**Activity**
The expected output is the data below, restated word for word.

**Data under study**
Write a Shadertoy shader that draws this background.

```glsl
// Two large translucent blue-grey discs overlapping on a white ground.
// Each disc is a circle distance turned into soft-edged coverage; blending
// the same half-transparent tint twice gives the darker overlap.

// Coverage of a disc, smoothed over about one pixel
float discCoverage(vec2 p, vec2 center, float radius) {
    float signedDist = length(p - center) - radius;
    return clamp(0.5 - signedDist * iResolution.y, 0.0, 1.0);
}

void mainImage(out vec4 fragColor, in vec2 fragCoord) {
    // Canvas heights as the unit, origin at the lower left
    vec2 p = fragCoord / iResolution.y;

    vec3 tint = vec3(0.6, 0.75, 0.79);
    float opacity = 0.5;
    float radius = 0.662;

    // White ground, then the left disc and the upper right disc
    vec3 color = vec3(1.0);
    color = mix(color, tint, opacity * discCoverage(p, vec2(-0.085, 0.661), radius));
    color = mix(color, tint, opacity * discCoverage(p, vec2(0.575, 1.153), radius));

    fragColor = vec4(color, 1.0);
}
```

**Reply to the task**
Write a Shadertoy shader that draws this background.

```glsl
// Two large translucent blue-grey discs overlapping on a white ground.
// Each disc is a circle distance turned into soft-edged coverage; blending
// the same half-transparent tint twice gives the darker overlap.

// Coverage of a disc, smoothed over about one pixel
float discCoverage(vec2 p, vec2 center, float radius) {
    float signedDist = length(p - center) - radius;
    return clamp(0.5 - signedDist * iResolution.y, 0.0, 1.0);
}

void mainImage(out vec4 fragColor, in vec2 fragCoord) {
    // Canvas heights as the unit, origin at the lower left
    vec2 p = fragCoord / iResolution.y;

    vec3 tint = vec3(0.6, 0.75, 0.79);
    float opacity = 0.5;
    float radius = 0.662;

    // White ground, then the left disc and the upper right disc
    vec3 color = vec3(1.0);
    color = mix(color, tint, opacity * discCoverage(p, vec2(-0.085, 0.661), radius));
    color = mix(color, tint, opacity * discCoverage(p, vec2(0.575, 1.153), radius));

    fragColor = vec4(color, 1.0);
}
```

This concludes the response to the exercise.